** Opening Provided entries block **
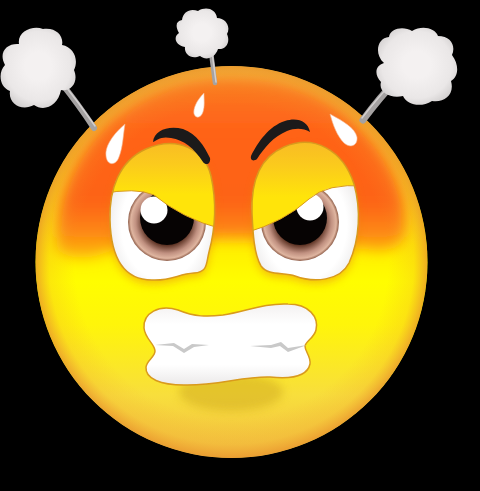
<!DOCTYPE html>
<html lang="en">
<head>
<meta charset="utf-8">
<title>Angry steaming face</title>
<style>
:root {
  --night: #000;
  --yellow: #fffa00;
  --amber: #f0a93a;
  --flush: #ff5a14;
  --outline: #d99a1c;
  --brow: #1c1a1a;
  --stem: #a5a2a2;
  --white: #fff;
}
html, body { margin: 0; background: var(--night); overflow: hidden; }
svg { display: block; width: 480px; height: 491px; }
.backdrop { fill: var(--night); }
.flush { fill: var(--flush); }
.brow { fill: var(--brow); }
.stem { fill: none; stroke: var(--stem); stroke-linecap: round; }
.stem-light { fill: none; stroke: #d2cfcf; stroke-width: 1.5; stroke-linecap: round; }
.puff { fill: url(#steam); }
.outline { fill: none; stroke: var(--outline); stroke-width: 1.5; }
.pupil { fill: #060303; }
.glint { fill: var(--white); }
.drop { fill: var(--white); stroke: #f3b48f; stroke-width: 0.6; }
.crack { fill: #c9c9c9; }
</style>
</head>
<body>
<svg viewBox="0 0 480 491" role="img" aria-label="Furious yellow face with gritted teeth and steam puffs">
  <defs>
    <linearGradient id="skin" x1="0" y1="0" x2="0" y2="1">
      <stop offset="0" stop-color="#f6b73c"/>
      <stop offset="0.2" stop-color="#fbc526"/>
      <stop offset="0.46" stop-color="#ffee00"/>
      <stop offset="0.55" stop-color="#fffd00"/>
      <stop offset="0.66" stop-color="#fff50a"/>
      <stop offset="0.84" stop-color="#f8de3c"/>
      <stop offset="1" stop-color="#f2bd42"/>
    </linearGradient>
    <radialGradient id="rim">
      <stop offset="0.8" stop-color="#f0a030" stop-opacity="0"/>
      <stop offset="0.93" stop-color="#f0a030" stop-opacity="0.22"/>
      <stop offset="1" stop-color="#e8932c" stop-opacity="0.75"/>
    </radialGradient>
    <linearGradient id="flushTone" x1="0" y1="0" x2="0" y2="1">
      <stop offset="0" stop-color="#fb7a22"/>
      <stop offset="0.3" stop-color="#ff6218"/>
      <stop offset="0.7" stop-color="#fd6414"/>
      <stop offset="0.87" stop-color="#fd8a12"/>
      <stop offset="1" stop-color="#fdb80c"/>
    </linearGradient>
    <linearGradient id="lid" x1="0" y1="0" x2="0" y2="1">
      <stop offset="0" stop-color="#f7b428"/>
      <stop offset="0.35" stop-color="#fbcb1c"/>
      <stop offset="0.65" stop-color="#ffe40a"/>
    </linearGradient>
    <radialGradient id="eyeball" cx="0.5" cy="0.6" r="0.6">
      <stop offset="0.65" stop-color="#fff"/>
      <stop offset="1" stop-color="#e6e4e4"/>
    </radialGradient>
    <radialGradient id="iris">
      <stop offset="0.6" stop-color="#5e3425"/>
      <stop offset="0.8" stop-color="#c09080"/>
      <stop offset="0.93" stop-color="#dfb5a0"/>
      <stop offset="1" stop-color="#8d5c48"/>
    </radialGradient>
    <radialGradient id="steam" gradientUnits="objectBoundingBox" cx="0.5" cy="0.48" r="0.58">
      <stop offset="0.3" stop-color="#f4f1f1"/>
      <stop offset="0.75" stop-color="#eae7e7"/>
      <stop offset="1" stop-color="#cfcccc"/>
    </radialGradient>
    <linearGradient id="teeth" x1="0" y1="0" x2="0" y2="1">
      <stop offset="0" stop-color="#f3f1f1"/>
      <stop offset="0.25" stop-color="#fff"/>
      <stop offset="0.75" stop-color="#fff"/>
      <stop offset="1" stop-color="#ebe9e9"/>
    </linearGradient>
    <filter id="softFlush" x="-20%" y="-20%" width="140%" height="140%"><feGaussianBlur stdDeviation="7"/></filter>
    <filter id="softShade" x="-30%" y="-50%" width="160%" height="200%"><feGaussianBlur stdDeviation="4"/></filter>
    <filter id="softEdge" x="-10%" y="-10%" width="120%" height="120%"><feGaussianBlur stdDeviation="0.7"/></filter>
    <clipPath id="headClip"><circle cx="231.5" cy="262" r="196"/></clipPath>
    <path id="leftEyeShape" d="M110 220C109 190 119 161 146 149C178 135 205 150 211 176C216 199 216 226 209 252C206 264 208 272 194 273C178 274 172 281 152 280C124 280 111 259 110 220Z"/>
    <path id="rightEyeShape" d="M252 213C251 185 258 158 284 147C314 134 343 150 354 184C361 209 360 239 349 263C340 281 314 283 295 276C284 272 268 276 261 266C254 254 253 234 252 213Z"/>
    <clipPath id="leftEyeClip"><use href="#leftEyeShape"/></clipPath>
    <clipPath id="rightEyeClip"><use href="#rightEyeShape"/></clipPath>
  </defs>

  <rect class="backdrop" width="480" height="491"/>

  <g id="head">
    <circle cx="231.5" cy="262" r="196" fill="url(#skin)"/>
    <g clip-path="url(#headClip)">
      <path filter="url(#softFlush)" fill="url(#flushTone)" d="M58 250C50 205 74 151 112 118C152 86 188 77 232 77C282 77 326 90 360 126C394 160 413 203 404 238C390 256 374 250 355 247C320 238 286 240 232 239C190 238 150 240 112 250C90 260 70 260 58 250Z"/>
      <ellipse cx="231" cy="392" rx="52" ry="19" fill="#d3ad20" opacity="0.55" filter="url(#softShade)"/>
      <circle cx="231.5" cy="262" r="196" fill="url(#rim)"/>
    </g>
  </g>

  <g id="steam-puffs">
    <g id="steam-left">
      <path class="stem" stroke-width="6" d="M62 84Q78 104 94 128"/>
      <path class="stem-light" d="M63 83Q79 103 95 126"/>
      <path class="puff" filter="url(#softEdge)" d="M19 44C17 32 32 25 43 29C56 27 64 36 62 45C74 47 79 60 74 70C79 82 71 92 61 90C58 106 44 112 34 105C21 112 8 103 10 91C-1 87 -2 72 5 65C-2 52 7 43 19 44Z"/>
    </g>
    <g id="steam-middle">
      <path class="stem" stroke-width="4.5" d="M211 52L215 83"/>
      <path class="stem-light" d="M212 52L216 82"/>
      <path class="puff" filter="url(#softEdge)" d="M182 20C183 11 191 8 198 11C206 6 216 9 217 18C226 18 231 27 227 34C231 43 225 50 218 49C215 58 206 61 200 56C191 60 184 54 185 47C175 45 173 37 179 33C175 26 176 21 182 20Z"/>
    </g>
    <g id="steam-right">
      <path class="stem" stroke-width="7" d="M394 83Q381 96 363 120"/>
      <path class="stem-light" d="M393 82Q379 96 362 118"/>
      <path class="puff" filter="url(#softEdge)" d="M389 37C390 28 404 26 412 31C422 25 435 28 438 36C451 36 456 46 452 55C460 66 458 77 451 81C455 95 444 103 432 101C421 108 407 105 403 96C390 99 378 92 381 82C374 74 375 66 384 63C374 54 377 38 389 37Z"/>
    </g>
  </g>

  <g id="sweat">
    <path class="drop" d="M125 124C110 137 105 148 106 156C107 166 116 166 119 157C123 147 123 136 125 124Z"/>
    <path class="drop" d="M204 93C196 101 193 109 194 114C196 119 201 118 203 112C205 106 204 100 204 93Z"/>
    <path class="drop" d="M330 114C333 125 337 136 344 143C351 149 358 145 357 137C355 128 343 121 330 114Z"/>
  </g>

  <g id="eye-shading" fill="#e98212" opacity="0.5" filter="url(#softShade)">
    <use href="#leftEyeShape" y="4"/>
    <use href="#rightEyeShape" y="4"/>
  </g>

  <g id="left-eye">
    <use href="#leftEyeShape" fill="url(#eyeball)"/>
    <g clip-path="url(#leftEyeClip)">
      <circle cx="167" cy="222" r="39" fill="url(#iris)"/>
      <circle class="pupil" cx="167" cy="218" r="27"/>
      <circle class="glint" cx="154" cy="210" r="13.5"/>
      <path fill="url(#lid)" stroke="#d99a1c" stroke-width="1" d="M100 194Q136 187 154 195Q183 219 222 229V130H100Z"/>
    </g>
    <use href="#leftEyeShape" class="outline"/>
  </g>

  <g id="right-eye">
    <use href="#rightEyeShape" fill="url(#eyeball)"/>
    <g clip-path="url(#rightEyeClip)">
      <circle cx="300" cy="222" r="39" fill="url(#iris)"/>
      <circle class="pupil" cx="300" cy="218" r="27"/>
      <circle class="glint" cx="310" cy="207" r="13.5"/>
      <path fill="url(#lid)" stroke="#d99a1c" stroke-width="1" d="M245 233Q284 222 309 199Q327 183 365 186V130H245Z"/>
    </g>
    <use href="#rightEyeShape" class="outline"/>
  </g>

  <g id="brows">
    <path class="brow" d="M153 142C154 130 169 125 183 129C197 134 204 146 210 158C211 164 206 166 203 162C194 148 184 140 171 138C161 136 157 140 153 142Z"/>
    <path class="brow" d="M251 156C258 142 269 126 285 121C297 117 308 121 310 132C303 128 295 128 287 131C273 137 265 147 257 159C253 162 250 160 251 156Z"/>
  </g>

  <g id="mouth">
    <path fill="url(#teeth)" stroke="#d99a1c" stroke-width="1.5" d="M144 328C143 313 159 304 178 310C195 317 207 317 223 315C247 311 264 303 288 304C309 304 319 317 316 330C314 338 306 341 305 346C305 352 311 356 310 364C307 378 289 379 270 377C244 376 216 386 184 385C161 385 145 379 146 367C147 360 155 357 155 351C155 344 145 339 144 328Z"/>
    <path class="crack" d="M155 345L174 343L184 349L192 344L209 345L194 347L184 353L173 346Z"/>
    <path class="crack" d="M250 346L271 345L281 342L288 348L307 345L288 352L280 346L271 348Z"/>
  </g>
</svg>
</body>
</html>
** Closing Provided entries block **
What the task asks - Give back an exact repeat of the lines from the top of the data through the line that holds "var(--white); stroke: #f3b48f;", both included, and omit pictures.

Exercise solution -
<!DOCTYPE html>
<html lang="en">
<head>
<meta charset="utf-8">
<title>Angry steaming face</title>
<style>
:root {
  --night: #000;
  --yellow: #fffa00;
  --amber: #f0a93a;
  --flush: #ff5a14;
  --outline: #d99a1c;
  --brow: #1c1a1a;
  --stem: #a5a2a2;
  --white: #fff;
}
html, body { margin: 0; background: var(--night); overflow: hidden; }
svg { display: block; width: 480px; height: 491px; }
.backdrop { fill: var(--night); }
.flush { fill: var(--flush); }
.brow { fill: var(--brow); }
.stem { fill: none; stroke: var(--stem); stroke-linecap: round; }
.stem-light { fill: none; stroke: #d2cfcf; stroke-width: 1.5; stroke-linecap: round; }
.puff { fill: url(#steam); }
.outline { fill: none; stroke: var(--outline); stroke-width: 1.5; }
.pupil { fill: #060303; }
.glint { fill: var(--white); }
.drop { fill: var(--white); stroke: #f3b48f; stroke-width: 0.6; }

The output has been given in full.